Vietnam," its leaders have been insisting for years, "is not a war, it's a country." For the 3,000 or so Americans who have taken up residence here since the late 1980s, it is more than that: It's a business opportunity, an experience, a place, as one young American puts it, "to go for it."
That the war is long over and part of the history books is the ever-ready refrain of nearly everyone who wants to help build a new relationship between the United States and a country with impressive economic potential. For most Vietnamese and some Americans, particularly those too young to remember the conflict, this attitude fits without a hitch.
For Americans of another generation, there is no denying the war. Its legacy may lie below the surface, but never very deeply. One American businessman in Hanoi works hard to promote trade and investment between the US and Vietnam. He did not fight here, but during a recent interview his eyes briefly shone with tears when he recalled a good friend from high school whose name is etched "on the wall" - the Vietnam War memorial in Washington.
There is widespread praise for the new American ambassador in Hanoi, former congressman Douglas "Pete" Peterson, partly because his 6-1/2 years as a prisoner of war gives him unimpeachable credibility. If anyone can promote closer ties between the US and its former enemy, his supporters say, it is a man who suffered as he did.

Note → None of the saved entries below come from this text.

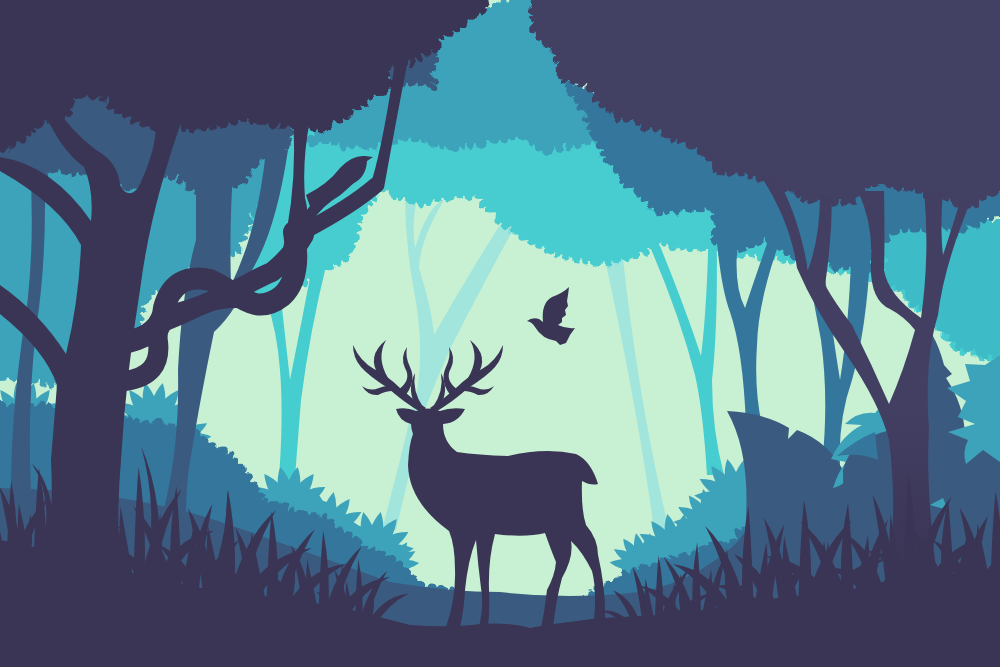
<!DOCTYPE html>
<html lang="en">
<head>
<meta charset="utf-8">
<title>Deer in the forest</title>
<style>
:root{--glow:#c8f0d3;--mist:#a2e5dd;--turquoise:#46cdd0;--lagoon:#3dbbc6;--teal:#3ca3ba;--blue:#35769d;--slate:#3b5a80;--plum:#433f63;--night:#3a3555}
html,body{margin:0;width:1000px;height:667px;overflow:hidden;background:var(--glow)}
svg{display:block}
.mist{fill:var(--mist);color:var(--mist)}
.turquoise{fill:var(--turquoise);color:var(--turquoise)}
.lagoon{fill:var(--lagoon);color:var(--lagoon)}
.teal{fill:var(--teal);color:var(--teal)}
.blue{fill:var(--blue);color:var(--blue)}
.slate{fill:var(--slate);color:var(--slate)}
.plum{fill:var(--plum);color:var(--plum)}
.night{fill:var(--night);color:var(--night)}
.leafy{stroke:currentColor;stroke-width:8;stroke-linecap:round;stroke-dasharray:0 10;filter:url(#ragged)}
.vine{fill:none;stroke:var(--night);stroke-linecap:round;stroke-linejoin:round}
</style>
</head>
<body>
<svg width="1000" height="667" viewBox="0 0 1000 667" role="img" aria-label="Silhouette of a stag in a glowing forest clearing with a bird in flight">
<defs>
  <filter id="ragged" x="-5%" y="-5%" width="110%" height="110%">
    <feTurbulence type="fractalNoise" baseFrequency=".06" numOctaves="2" seed="4"/>
    <feDisplacementMap in="SourceGraphic" scale="13" xChannelSelector="R" yChannelSelector="G"/>
  </filter>
  <linearGradient id="trunk-fade" x1="0" y1="400" x2="0" y2="580" gradientUnits="userSpaceOnUse">
    <stop offset="0" stop-color="#433f63"/><stop offset="1" stop-color="#3a3555"/>
  </linearGradient>
  <path id="leaf" d="M-4 0Q-11-24 0-42Q11-24 4 0Z"/>
  <g id="fan">
    <use href="#leaf" transform="rotate(-84)"/><use href="#leaf" transform="rotate(-60)"/>
    <use href="#leaf" transform="rotate(-36)"/><use href="#leaf" transform="rotate(-12)"/>
    <use href="#leaf" transform="rotate(12)"/><use href="#leaf" transform="rotate(36)"/>
    <use href="#leaf" transform="rotate(60)"/><use href="#leaf" transform="rotate(84)"/>
    <circle r="27"/>
  </g>
  <g id="tuft">
    <path d="M-8 0Q-14-60-36-94Q-24-40-20 0Z"/>
    <path d="M-2 0Q0-70 4-112Q14-60 10 0Z"/>
    <path d="M4 0Q18-62 52-92Q28-50 18 0Z"/>
    <path d="M-22 0Q-34-44-66-58Q-44-32-34 0Z"/>
    <path d="M18 0Q40-48 88-54Q52-36 32 0Z"/>
    <path d="M-12 0Q-20-40-16-76Q-8-40 0 0Z"/>
    <path d="M10 0Q24-36 28-70Q34-34 24 0Z"/>
    <path d="M-30 0Q-60-32-84-26Q-58-18-44 0Z"/>
  </g>
  <g id="antler">
    <path d="M422 413Q402 401 388 388Q370 377 361 367Q353 358 353 345Q360 361 374 369Q388 376 400 388Q412 399 426 408Z"/>
    <path d="M379 376Q366 356 386 340Q376 358 388 378Z"/>
    <path d="M400 392Q389 389 378 395Q368 396 362 386Q370 392 379 388Q391 383 404 391Z"/>
    <path d="M398 390Q412 380 405 368Q400 357 407 347Q405 357 410 367Q417 382 404 397Z"/>
    <path d="M383 376Q372 374 362 362Q372 379 388 381Z"/>
    <path d="M417 409Q406 390 415 373Q412 391 423 407Z"/>
  </g>
</defs>

<rect class="glow" width="1000" height="667" fill="#c8f0d3"/>

<g id="mist-trees" class="mist">
  <path d="M405 195H418Q411 222 415 248Q428 205 444 200Q420 240 419 268Q432 310 434 335Q465 280 500 225L514 228Q480 290 452 345Q436 380 425 410Q410 470 396 530H382Q403 450 418 385Q424 340 413 285Q405 240 405 195Z"/>
  <path d="M603 250H622Q638 400 669 530H654Q638 410 603 250Z"/>
</g>

<g id="turquoise-layer" class="turquoise">
  <path class="leafy" d="M250 110H720V212H750L1010 260V354L978 358L955 346L925 312L890 284L850 272L800 262L715 252L660 243L640 252L605 264L560 255L515 232L494 214L482 196L440 198L412 203L382 190L360 212L350 256L322 270L285 292L255 305Z"/>
  <path d="M266 290L282 308L290 380Q302 320 313 262L327 262Q310 330 301 400L294 490H278Q284 420 280 370Q277 330 266 300Z"/>
  <path d="M647 240L660 246Q686 310 701 356Q708 300 709 205H716Q719 320 712 380Q712 430 724 475H707Q703 410 695 375Q678 310 647 240Z"/>
</g>

<path class="lagoon leafy" d="M880 225H1010V350L980 356L955 342L925 310L888 280Z"/>
<g id="teal-layer" class="teal">
  <path class="leafy" d="M-10 120H290L275 180L250 215L240 250L190 270L150 292L130 350L60 385L30 380L-10 376Z"/>
  <path class="leafy" d="M310 140L345 105L440 40L490 8L540 -6L560 70L596 104L598 140L575 145L550 150L520 138L500 142L450 147L400 138L360 148Z"/>
  <g id="teal-bushes">
    <use href="#fan" transform="translate(25 424)"/><use href="#fan" transform="translate(154 424)"/><use href="#fan" transform="translate(178 440) scale(.8)"/>
    <use href="#fan" transform="translate(289 508)"/><use href="#fan" transform="translate(325 533)"/>
    <use href="#fan" transform="translate(372 553)"/><use href="#fan" transform="translate(390 566) scale(.7)"/>
    <use href="#fan" transform="translate(736 500)"/><use href="#fan" transform="translate(711 526) scale(.9)"/>
    <use href="#fan" transform="translate(676 555)"/><use href="#fan" transform="translate(643 566) scale(.8)"/>
    <path d="M265 500H320L410 560L330 580ZM640 560L700 520L745 490V560Z"/>
  </g>
</g>

<g id="blue-layer" class="blue">
  <path class="leafy" d="M570 85L700 130L1010 170V212L960 230L900 228L872 246L872 270L800 260L765 240L735 250L715 240V206L685 210L660 212L630 184L606 160L594 132Z"/>
  <path d="M714 200L738 240Q733 285 745 308Q756 275 770 235L782 235Q758 300 757 345Q754 390 762 425H746Q743 350 730 312Q718 280 714 200Z"/>
  <path d="M804 250L822 255Q832 330 840 380Q850 320 852 230H871Q869 320 852 380Q838 420 840 465H822Q829 400 821 340Z"/>
  <path class="leafy" d="M-10 402L50 408L125 420L190 428L212 445L240 462L262 500L330 520L360 545L400 565L425 586L480 600V640H-10Z"/>
  <path class="leafy" d="M582 598L625 574L680 558L730 540L770 516L850 510V640H560Z"/>
</g>

<g id="slate-layer" class="slate">
  <path class="leafy" d="M-10 165L15 130L70 90L160 120L290 120L286 150L262 158L240 186L200 190L165 172L130 190L110 170L50 172L20 176Z"/>
  <path class="leafy" d="M392 65L430 44L436 55L432 88L412 82L390 82Z"/>
  <path d="M30 165H44Q48 250 36 330Q27 410 31 490H11Q11 420 22 340Q36 260 30 165Z"/>
  <path d="M196 160H234Q229 220 231 285Q258 230 266 150H288Q276 230 252 270Q238 310 214 332Q200 400 192 450Q184 490 187 530H158Q180 460 178 370Q182 290 196 240Z"/>
  <path d="M-5 488Q130 490 230 525Q330 560 390 582Q450 592 500 592Q560 599 620 594Q690 590 745 535L800 505L1000 450V667H-5Z"/>
</g>

<g id="right-undergrowth">
  <g class="slate">
    <path d="M727 411Q765 413 789 428L788 439L797 430Q830 442 846 476L900 520L880 590H700L745 532Q752 455 727 411Z"/>
    <path d="M917 318Q935 330 944 365L952 374L946 378Q964 405 965 435L1005 455V600H845V470L890 435Q920 400 917 318Z"/>
  </g>
  <g class="teal">
    <path d="M831 459Q842 435 862 425L845 424Q858 411 875 413L883 404L889 435L878 461L889 471L876 474L878 486Q861 482 855 467Q847 485 833 488Q838 472 846 462Z"/>
    <path d="M1000 355L985 365L965 364L970 381L947 388L966 401L958 417L975 424L948 432L968 440Q962 452 966 464L983 450L1000 462Z"/>
    <path d="M930 505L943 498L948 510Z"/>
  </g>
  <path class="slate" d="M843 470Q850 440 890 430V590H845Z"/>
  <path class="blue" d="M837 456Q855 440 875 432L878 460Q860 452 837 456Z"/>
</g>

<g id="right-tree" class="plum">
  <path class="leafy" d="M536 -10L532 28L554 52L562 78L590 86L606 112L650 128L700 150L718 172L765 177L790 195L828 200L850 202L870 184L905 186L935 196L970 204L1010 184V-10Z"/>
  <path fill="url(#trunk-fade)" d="M760 175H775Q798 212 808 270Q820 237 820 195H832Q832 240 825 285Q835 303 852 325Q872 365 889 404Q904 370 915 330Q905 317 890 309Q869 300 871 260Q873 223 858 191H884Q885 240 884 270Q888 295 921 318Q930 255 924 190H943Q940 230 943 255Q953 225 961 198H972Q944 265 938 315Q924 360 929 430Q925 490 940 600H885Q899 520 889 440Q880 404 846 354Q815 310 797 268Q790 220 760 175Z"/>
</g>

<g id="left-tree" class="night">
  <path class="leafy" d="M-10 -10H488L482 12L440 38L432 50L412 62L388 66L386 88L352 110L326 128L290 126L250 120L200 128L155 128L122 114L104 98L76 92L70 114L40 122L18 144L-10 150Z"/>
  <path d="M42 105L56 107Q70 130 96 150Q118 162 120 185Q128 200 138 188Q157 150 156 120H182Q150 210 140 290Q126 375 121 460Q114 540 125 640H40Q55 540 51 460L57 385Q45 350 0 314V285Q40 313 66 354Q79 300 81 245Q60 205 0 171V157Q52 165 91 221Q94 190 84 167Q57 147 42 105Z"/>
  <g class="vine">
    <path stroke-width="22" d="M128 342Q162 334 164 308Q174 272 210 280C238 292 254 318 282 296Q302 278 294 232"/>
    <path stroke-width="20" d="M125 381Q162 376 158 342Q154 318 188 310C230 296 248 282 272 272Q292 256 304 235"/>
    <path stroke-width="14" d="M128 338Q180 320 205 306Q235 296 268 306"/>
    <path stroke-width="16" d="M303 232Q352 206 376 185"/>
    <path stroke-width="11" d="M308 218Q318 202 338 190L358 172"/>
  </g>
  <path d="M293 120H310Q302 160 305 198Q312 220 298 270L280 262Q298 190 293 120Z"/>
  <path d="M396 55H409Q398 110 384 188Q376 198 366 195L372 180Q384 140 396 55Z"/>
  <path d="M306 195Q328 184 340 168Q352 155 365 156L373 157L367 161Q366 178 352 184Q336 190 312 212Z"/>
</g>

<g id="bird" class="night">
  <path d="M527 321Q532 317 539 319L543 322Q541 303 552 297Q563 293 569 287L568 295L567 301L568 306L565 310L566 315L562 318L562 322L558 325Q566 329 575 328L570 335L566 343L560 345L556 341Q542 339 535 327Q532 322 527 321Z"/>
</g>

<g id="deer" class="night">
  <use href="#antler"/>
  <use href="#antler" transform="matrix(-1 0 0 1 856 0)"/>
  <path d="M396 409Q407 407 416 411Q428 406 440 411Q451 407 465 409Q458 423 443 424Q443 442 457 452Q478 455 508 456Q545 447 576 454Q591 461 598 484Q591 486 582 481Q581 510 586 525Q598 539 598 555Q606 590 605 620H594Q597 590 592 571Q582 551 571 541Q574 557 562 578Q556 600 553 627H541Q544 615 547 590Q555 575 556 562Q551 550 545 533Q525 538 495 534Q488 560 489 590Q490 610 488 627H479Q484 605 481 588Q478 565 476 540Q468 560 465 590Q464 610 460 627H446Q456 598 455 570Q455 545 449 531Q409 502 408 465Q409 444 413 434Q411 428 411 424Q399 421 396 409Z"/>
</g>

<g id="foreground" class="night">
  <path d="M0 540L50 550L120 570L210 590L300 600L360 612L410 625Q450 628 480 624Q510 622 530 628Q550 624 600 618L680 614L760 600L850 590L910 575L1000 572V667H0Z"/>
  <use href="#tuft" transform="translate(35 580)"/>
  <use href="#tuft" transform="translate(8 570) scale(.8)"/>
  <use href="#tuft" transform="translate(135 590) scale(.9 1.1)"/>
  <use href="#tuft" transform="translate(180 598) scale(-.9 1)"/>
  <use href="#tuft" transform="translate(224 602)"/>
  <use href="#tuft" transform="translate(268 612) scale(.9)"/>
  <use href="#tuft" transform="translate(320 620) scale(.8)"/>
  <use href="#tuft" transform="translate(356 626) scale(.6)"/>
  <path d="M140 600Q162 520 141 446Q167 505 158 600ZM200 600Q228 550 227 490Q236 550 222 600ZM40 560Q56 500 32 464Q54 482 59 560Z"/>
  <use href="#tuft" transform="translate(656 628) scale(.65)"/>
  <use href="#tuft" transform="translate(700 626) scale(-.7 .75)"/>
  <use href="#tuft" transform="translate(752 618) scale(-.9 1)"/>
  <use href="#tuft" transform="translate(800 612)"/>
  <use href="#tuft" transform="translate(852 604) scale(-1 .9)"/>
  <use href="#tuft" transform="translate(905 598) scale(.9 1.1)"/>
  <use href="#tuft" transform="translate(952 596) scale(-1 .85)"/>
  <use href="#tuft" transform="translate(992 592) scale(.9)"/>
</g>
</svg>
</body>
</html>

Even a short drive through the Vietnamese countryside - past glassy rice paddies spiked with palm trees and fringed by low, craggy mountains - stirs visual memories in anyone who has seen an Oliver Stone movie in the past decade or so. The only thing missing is the slow staccato of a helicopter rotor.
Since the late 1980s, Vietnam has been reforming its economy and undoing years of Soviet-era isolationism. The country has received billions of dollars in foreign investment and the ruling Communist Party has begun walking a very Chinese tightrope: encouraging freedom of choice and individual initiative in the marketplace while the maintaining tight control of politics.
Lobbied by anxious American businesspeople, who saw other countries moving into this emerging market, Washington lifted a trade embargo in 1994 and the next year President Clinton established full diplomatic relations. Now many of these same businesspeople are having difficulties, frustrated by slow reforms and an economy that seems to be resting after years of rapid expansion. These investors, executives, and company employees form the biggest segment of the American community here. But it is a motley group that includes English teachers, diplomats, those employed by nonprofits, and a few devoted to healing the wounds of war.